Complying with indirect taxes is a legal mandate that is not core to a business, yet the operational outlay is great. On January 1, 2013, indirect tax compliance for medical device manufactures will get even more complicated, burdensome and expensive.
Passed as part of the Affordable Care Act (ACA), the Medical Device Excise Tax (MDET) will require that manufacturers of medical devices pay a 2.3% excise tax on certain medical devices. Although the tax will apply primarily to manufacturers and importers of medical devices, the tax is expected to impact the entire healthcare industry and ultimately consumers.
For businesses affected by the new medical devices tax, achieving compliance will require considerable effort and expense. For example, the penalty for failure to register by January 1, 2013 starts at $10,000, with a $1,000 penalty per day of noncompliance. Obviously, companies that fail to comply in a timely manner risk penalties, interest charges, additional transaction processing time and reconciliation costs, but beyond the tax implications alone, manufacturers need to be mindful of the overall operational impact that this new tax will have on their business.
While it is possible that the bill will be repealed, many manufacturers are taking a proactive approach and putting a sound plan in place that includes centralized technology, tax domain expertise and best practices so that whatever the government decides, they are in the best position to meet the implementation deadline. This article will explore the details of the new tax, and what you can do to ensure that you are able to achieve compliance with confidence in light of the rapidly evolving market environment.
Understanding the New Tax
The new excise tax on medical devices relies heavily on the definition of medical devices provided by Section 201(h) of the Federal Food, Drug, & Cosmetic Act to determine taxability. Generally speaking, the tax will apply to devices that are intended for human use and will include instruments, equipment and research-use-only devices, with three major categories of exemptions:
• Retail exemption or devices sold in retail for use by the general public such as eyeglasses, contact lenses and hearing aids.
• Devices to be further manufactured.
• Devices intended for export outside the U.S.
At first glance, it seems that this is just another tax that should not impact the bottom line of the medical manufacturer, but rather like any other tax that is passed on to the consumer. However, the new tax has the potential to impact manufacturers’ pricing, salaries and, ultimately, profits due to:
• Eroding profit margins for those U.S. manufacturers and/or importers who owe the tax and will absorb the added cost, as they choose not to pass it on to their customer (distributor or practitioner).
• Competitive market disadvantage for those who do not absorb the tax costs and pass it on to their customers. This is typical of many smaller manufacturers that don’t have the capital or the margins to absorb the cost.
• Costs associated with process changes from implementing pricing mechanisms and/or adjustments within operational systems.

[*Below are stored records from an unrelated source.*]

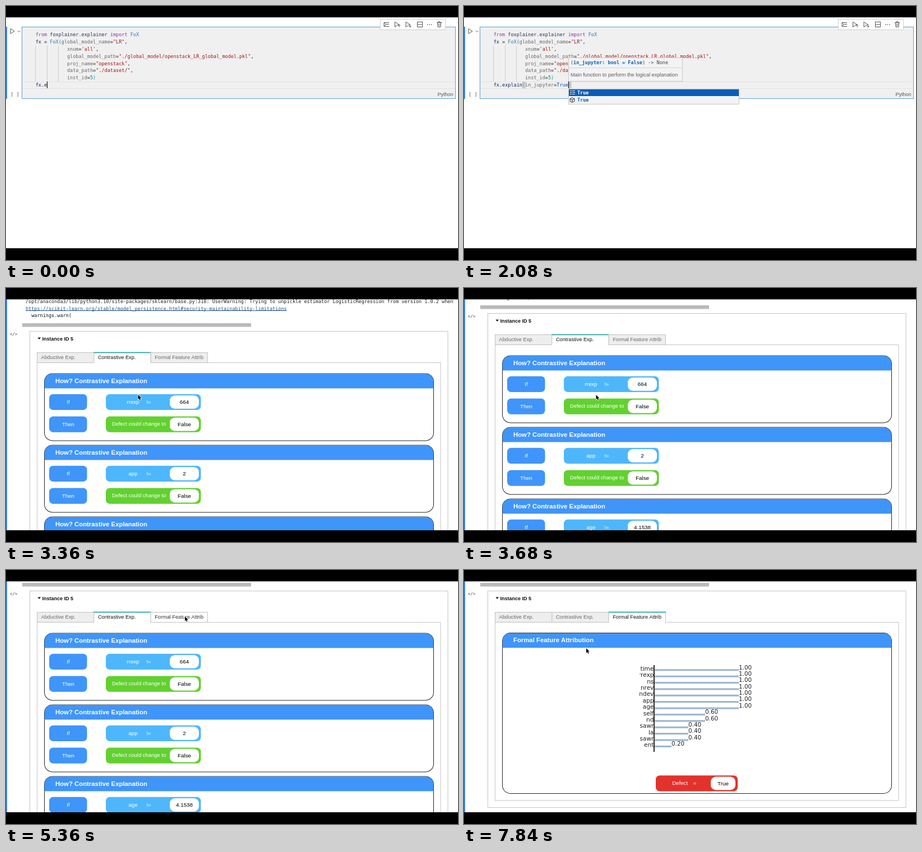
An HTML page with a canvas that plays this animation: 806 px wide and 454 px high, repeating every 7920 ms.

```html
<!DOCTYPE html>
<html lang="en">
<head>
<meta charset="utf-8">
<title>Notebook explanation demo</title>
<style>
html, body { margin: 0; width: 100%; height: 100%; overflow: hidden; background: #fff; }
canvas { display: block; }
</style>
</head>
<body>
<canvas id="stage" width="806" height="454"></canvas>
<script>
const g = document.getElementById('stage').getContext('2d');
const LOOP = 7920, STEP = 80;
const SANS = '"Liberation Sans", Arial, sans-serif';
const MONO = '"DejaVu Sans Mono", monospace';
const PLOT = '"DejaVu Sans", sans-serif';
const CHAR = 5.12, CODE_X = 52.7;
const BLUE = '#3f95fa', SKY = '#4eb7fc', GREEN = '#62d130', RED = '#e3322c';
const NAVY = '#14246e', PURPLE = '#8d35b5', CLASS = '#2b7fb5', PARAM = '#686868', STR = '#a31515', INK = '#222';

function text(s, x, cy, size, color, o = {}) {
  g.font = `${o.bold ? 'bold ' : ''}${size}px ${o.font || SANS}`;
  g.textAlign = o.align || 'left';
  g.fillStyle = color;
  g.fillText(s, x, cy + size * 0.36);
}
const mono = (s, x, cy, color, bold) => text(s, x, cy, 8.5, color, { font: MONO, bold });
function rect(x, y, x2, y2, fill, stroke) {
  if (fill) { g.fillStyle = fill; g.fillRect(x, y, x2 - x, y2 - y); }
  if (stroke) { g.strokeStyle = stroke; g.lineWidth = 1; g.strokeRect(x + .5, y + .5, x2 - x - 1, y2 - y - 1); }
}
function round(x, y, x2, y2, r, fill) {
  g.beginPath(); g.roundRect(x, y, x2 - x, y2 - y, r);
  g.fillStyle = fill; g.fill();
}
function line(points, color, width = 1, close) {
  g.beginPath();
  points.forEach(([x, y]) => g.lineTo(x, y));
  if (close) g.closePath();
  g.strokeStyle = color; g.lineWidth = width; g.stroke();
}
function poly(points, fill) {
  g.beginPath();
  points.forEach(([x, y]) => g.lineTo(x, y));
  g.fillStyle = fill; g.fill();
}

// keys: [time, value, value...], eased between neighbours
function track(keys, t) {
  let i = keys.findIndex(k => k[0] > t);
  if (i < 0) return keys[keys.length - 1].slice(1);
  if (i === 0) return keys[0].slice(1);
  const a = keys[i - 1], b = keys[i];
  let u = (t - a[0]) / (b[0] - a[0]);
  u = u * u * (3 - 2 * u);
  return a.slice(1).map((v, n) => v + (b[n + 1] - v) * u);
}
const SCROLL = [[2320, 247], [2640, 72], [3200, 72], [3360, 90], [3680, 58], [4000, 34.5],
  [4400, -20], [4640, -20], [5040, 50]];
const MOUSE = [[2640, 197, 106], [2960, 235.5, 191], [4960, 235.5, 191], [5360, 319, 83], [5680, 319, 83],
  [6320, 415, 250], [6640, 410, 330], [7120, 330, 250], [7600, 218, 140]];
const RUN = 2240, SHOW_CHART = 5520;

const CODE = [
  [['from ', PURPLE], ['foxplainer.explainer ', '#26305c'], ['import ', PURPLE], ['FoX', CLASS]],
  [['fx', NAVY], [' = ', INK], ['FoX', CLASS], ['(', CLASS], ['global_model_name', PARAM], ['=', INK], ['"LR"', STR], [',', INK]],
  ...[['xnum', "'all'"], ['global_model_path', '"./global_model/openstack_LR_global_model.pkl"'],
    ['proj_name', '"openstack"'], ['data_path', '"./dataset/"']].map(([name, value]) =>
    [[' '.repeat(11) + name, PARAM], ['=', INK], [value, STR], [',', INK]]),
  [[' '.repeat(11) + 'inst_id', PARAM], ['=', INK], ['5', '#098658'], [')', CLASS]]
];
const rowY = i => 51.2 + i * 12.83;

function tokens(parts, y) {
  let x = CODE_X;
  for (const [s, color] of parts) {
    mono(s, x, y, color);
    x += s.length * CHAR;
  }
}

const TYPING = [[0, 'e'], [160, 'ex'], [240, 'exp'], [320, 'explain'], [400, 'explain('], [480, 'explain(i'],
  [560, 'explain(in'], [640, 'explain(in_'], [720, 'explain(in_j'], [880, 'explain(in_jupyter='],
  [1040, 'explain(in_jupyter=T'], [1120, 'explain(in_jupyter=Tr'], [1200, 'explain(in_jupyter=Tru'],
  [1280, 'explain(in_jupyter=True']];
const typedAt = t => TYPING.filter(k => k[0] <= t).pop()[1];

function toolbar() {
  rect(667, 23, 784, 43, '#fff', '#cfcfcf');
  const c = '#555';
  for (const y of [29.5, 32.5, 36.5]) line([[y === 32.5 ? 678 : 674, y], [683, y]], c);
  line([[674, 30], [677.5, 33], [674, 36], [674, 30]], c);
  for (const x of [693.5, 713]) line([[x, 28.5], [x + 7, 33], [x, 37.5]], c, 1, true);
  line([[701, 38], [701, 33.5]], c); line([[699, 35], [701, 33], [703, 35]], c);
  line([[720.5, 33], [720.5, 38]], c); line([[718.5, 36], [720.5, 38], [722.5, 36]], c);
  rect(733, 28, 743, 38, null, c); line([[733, 33], [743, 33]], c);
  for (const x of [751, 754.5, 758]) rect(x, 32.5, x + 1.4, 34, c);
  line([[768, 29.5], [777, 29.5]], c); line([[771, 29], [771, 28], [774, 28], [774, 29]], c);
  line([[769.5, 30], [770, 37.5], [775, 37.5], [775.5, 30]], c);
  line([[771.5, 31], [771.5, 36]], c, .7); line([[773.5, 31], [773.5, 36]], c, .7);
}

function cell(t) {
  rect(28, 37, 802, 166, '#f0f0f0', '#5a9fd0');
  line([[8, 40.5], [15, 45], [8, 49.5]], '#555', 1, true);
  line([[20.5, 44], [23, 46.5], [25.5, 44]], '#666');
  text('[ ]', 16, 158, 8.5, '#555', { font: MONO, align: 'center' });
  text('Python', 797.5, 158, 9, '#555', { align: 'right' });
  rect(29, 135, 801, 136, '#e2e2e2');
  rect(29, 147, 801, 148, '#e2e2e2');
  for (const x of [52, 73, 93]) rect(x, 71, x + 1, 135, '#cdcdcd');
  CODE.forEach((parts, i) => tokens(parts, rowY(i)));

  const typed = typedAt(t), y = rowY(7), open = typed.indexOf('(') >= 0;
  const caret = CODE_X + (3 + typed.length) * CHAR;
  if (open) {
    const p = CODE_X + 10 * CHAR;
    rect(p, 135.5, p + 5.5, 147, '#e0e8e0', '#a9b5a9');
    rect(caret, 135.5, caret + 5.5, 147, '#e0e8e0', '#a9b5a9');
  }
  const parts = [['fx', NAVY], ['.', INK], [typed.split('(')[0], open ? NAVY : INK]];
  if (open) {
    const [name, value] = typed.slice(8).split('=');
    parts.push(['(', CLASS], [name, PARAM]);
    if (value !== undefined) parts.push(['=', INK], [value, '#0b4fa8']);
    parts.push([')', CLASS]);
  }
  tokens(parts, y);
  if (t < RUN) rect(Math.round(caret - .3), 135, Math.round(caret - .3) + 1, 147, '#000');
  toolbar();
  if (open && t < RUN) popups(t, Math.round(caret));
}

function popups(t, x) {
  rect(x, 92, x + 204, 135, '#f3f3f3', '#c8c8c8');
  rect(x + 1, 110, x + 203, 111, '#d4d4d4');
  mono('(', x + 4, 101, '#444');
  mono('in_jupyter: bool = False', x + 4 + CHAR, 101, '#0b62b8', true);
  mono(') -> None', x + 4 + CHAR * 25, 101, '#444');
  text('Main function to perform the logical explanation', x + 4, 122.5, 9.15, '#5c5c5c');
  if (t >= 720 && t < 880) suggestions(x, ['in_jupyter=']);
  else if (t >= 1360) suggestions(x, ['True', 'True']);
}

function suggestions(x, items) {
  rect(x, 148, x + 305, 150 + 13 * items.length, '#f3f3f3', '#c8c8c8');
  items.forEach((s, i) => {
    const y = 155 + i * 12.8, c = i ? '#333' : '#fff';
    if (!i) rect(x + 1, 149, x + 304, 161, '#0a5cbb');
    mono(s, x + 16, y, i ? '#0b62b8' : '#fff', true);
    if (i) {
      line([[x + 7, y - 4], [x + 11, y - 2], [x + 11, y + 2.5], [x + 7, y + 4.5], [x + 3, y + 2.5], [x + 3, y - 2]], c, 1, true);
      line([[x + 3, y - 2], [x + 7, y], [x + 11, y - 2]], c);
      line([[x + 7, y], [x + 7, y + 4]], c);
    } else {
      for (const d of [-3.5, -.5, 2.5]) {
        line([[x + 3, y + d], [x + 6, y + d]], c);
        line([[x + 7, y + d], [x + 12, y + d]], c);
      }
    }
  });
}

function warning(h) {
  g.save();
  g.beginPath(); g.rect(29, 0, 773, 454); g.clip();
  mono('/opt/anaconda3/lib/python3.10/site-packages/sklearn/base.py:318: UserWarning: Trying to unpickle estimator ' +
    'LogisticRegression from version 1.0.2 when using version 1.2.0. This might lead to breaking code or invalid results.',
    35, h - 66, INK);
  mono('https://scikit-learn.org/stable/model_persistence.html#security-maintainability-limitations', 35, h - 53.5, '#2a5a88');
  rect(35, h - 50, 500, h - 49, '#2a5a88');
  mono('  warnings.warn(', 35, h - 41, '#111');
  g.restore();
  rect(29, h - 27, 437, h - 20.5, '#bababa');
}

function card(y, y2, title) {
  round(68, y, 763, y2, 15, '#222');
  round(69, y + 1, 762, y2 - 1, 14, '#fff');
  g.save();
  g.beginPath(); g.roundRect(68.7, y + .8, 693.6, y2 - y - 1.6, 14.3); g.clip();
  rect(68, y, 763, y + 27, BLUE);
  g.restore();
  text(title, 88, y + 13.2, 11.35, '#fff', { bold: true });
}

function pill(x, x2, y, color) { round(x, y, x2, y + 28.3, 7, color); }
function label(s, x, y, size = 9.55, color = '#fff') { text(s, x, y, size, color, { align: 'center' }); }
function value(s, x, x2, y) {
  round(x, y + 2.3, x2, y + 26, 9, '#fff');
  label(s, (x + x2) / 2, y + 14.2, 9.9, '#000');
}

function contrast(y, feature, val) {
  card(y, y + 121, 'How? Contrastive Explanation');
  const a = y + 37.3, b = y + 77;
  pill(77, 144.5, a, BLUE); label('If', 111, a + 13.7);
  pill(77, 144.5, b, BLUE); label('Then', 111, b + 13.7);
  pill(178, 347.5, a, SKY); label(feature, 226.5, a + 13.7); label('!=', 254.5, a + 13.7);
  value(val, 292, 344, a);
  pill(178, 347.5, b, GREEN); label('Defect could change to', 237, b + 13.7, 9.42);
  value('False', 292, 344, b);
}

const BARS = [['time', 1], ['rrexp', 1], ['ns', 1], ['nrev', 1], ['ndev', 1], ['app', 1], ['age', 1],
  ['self', .6], ['nd', .6], ['osawr', .4], ['la', .4], ['asawr', .4], ['ent', .2]];

function chart(h) {
  card(h + 62, h + 350, 'Formal Feature Attribution');
  g.save();
  g.beginPath(); g.rect(313, h + 110, 220, 180); g.clip();
  BARS.forEach(([name, v], i) => {
    const y = h + 128.8 + i * 11.38, end = 340 + v * 150;
    rect(340, y - 1.6, end, y + 1.6, '#a0b6d0');
    text(name, 338.3, y - 2.7, 10.5, '#222', { font: PLOT, align: 'right' });
    text(v.toFixed(2), end, y - 5, 10.4, '#222', { font: PLOT });
  });
  rect(338, h + 120, 339.8, h + 275, '#111');
  g.restore();
  const y = h + 317.2;
  pill(342, 488, y, RED);
  label('Defect', 385, y + 13.7); label('=', 411.5, y + 13.7);
  value('True', 440, 484, y);
}

function output(h, t, mx, my) {
  const charted = t >= SHOW_CHART;
  warning(h);
  text('</>', 13.5, h - 8, 7.5, '#444', { font: MONO, align: 'center' });
  rect(42, h - 13, 788.5, charted ? h + 375 : h + 900, '#fff', '#c4c4c4');
  poly([[56.5, h - 1.5], [62, h - 1.5], [59.2, h + 2]], '#111');
  text('Instance ID 5', 64.5, h + .3, 9, '#111', { bold: true });
  rect(55, h + 43, 775.5, charted ? h + 362.5 : h + 880, '#fff', '#c4c4c4');
  const active = charted ? 2 : 1;
  ['Abductive Exp.', 'Contrastive Exp.', 'Formal Feature Attrib'].forEach((s, i) => {
    const x = 55 + i * 101.3, top = h + 25, on = i === active;
    const hover = !on && mx > x && mx < x + 101 && my > top && my < top + 19;
    rect(x, top, x + 102.3, h + 44, on || hover ? '#fff' : '#eee', '#c0c0c0');
    if (on) {
      rect(x + 1, h + 42, x + 101.3, h + 45, '#fff');
      rect(x, top - .5, x + 102.3, top + 1.3, '#2aa5a8');
    }
    text(s, x + 7.6, h + 34, 9.2, on ? '#111' : hover ? '#333' : '#6a6a6a');
  });
  if (charted) chart(h);
  else [['rrexp', '664'], ['app', '2'], ['age', '4.1538'], ['nrev', '3'], ['ns', '1']]
    .forEach(([f, v], i) => contrast(h + 62.4 + i * 128, f, v));
}

function pointer(x, y) {
  const shape = [[0, 0], [0, 8.2], [1.9, 6.5], [3.2, 9.4], [4.6, 8.8], [3.3, 6], [5.8, 5.8]].map(p => [x + p[0], y + p[1]]);
  line(shape, '#fff', 1.4, true);
  poly(shape, '#000');
}

function draw(t) {
  rect(0, 0, 806, 454, '#fff');
  const [h] = track(SCROLL, t), [mx, my] = track(MOUSE, t), ran = t >= RUN;
  const shift = h - 247;
  rect(0, Math.max(20, 37 + shift), 2, ran ? 433 : 166, '#3b84dc');
  if (shift > -170) {
    g.save(); g.translate(0, shift); cell(t); g.restore();
  }
  if (ran) output(h, t, mx, my);
  if (t >= 2640) pointer(mx, my);
  rect(0, 0, 806, 20.3, '#000');
  rect(0, 433, 806, 454, '#000');
}

function tick() {
  const t = performance.now() % LOOP;
  draw(Math.floor(t / STEP) * STEP);
  requestAnimationFrame(tick);
}
tick();
</script>
</body>
</html>
```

• Compliance costs, which include both tangible new labor and technology resources to assist with compliance (filing and audits), as well as supporting potentially exempt customers and necessary documentation to support such sales.
• Cash flow management and the intangible costs associated with business processes inefficiencies, while adjusting to the new law and support of on-going maintenance and external audits.
As a result of this tax, businesses need to consider the overall operational impact on their business and set new strategies for key business functions. From process changes for implementing the pricing mechanism within their order-to-cash, procure-to-pay or inventory management systems and processes, to pricing strategies for adjusting to market receptivity of tax costs passed on to customers for those who pass the costs to their customers, to profit margin strategies for adjusting to manufacturing costs and selling costs for those who decided to absorb the cost without passing it on to their customers, the operational implications of the excise tax are far reaching and require significant planning.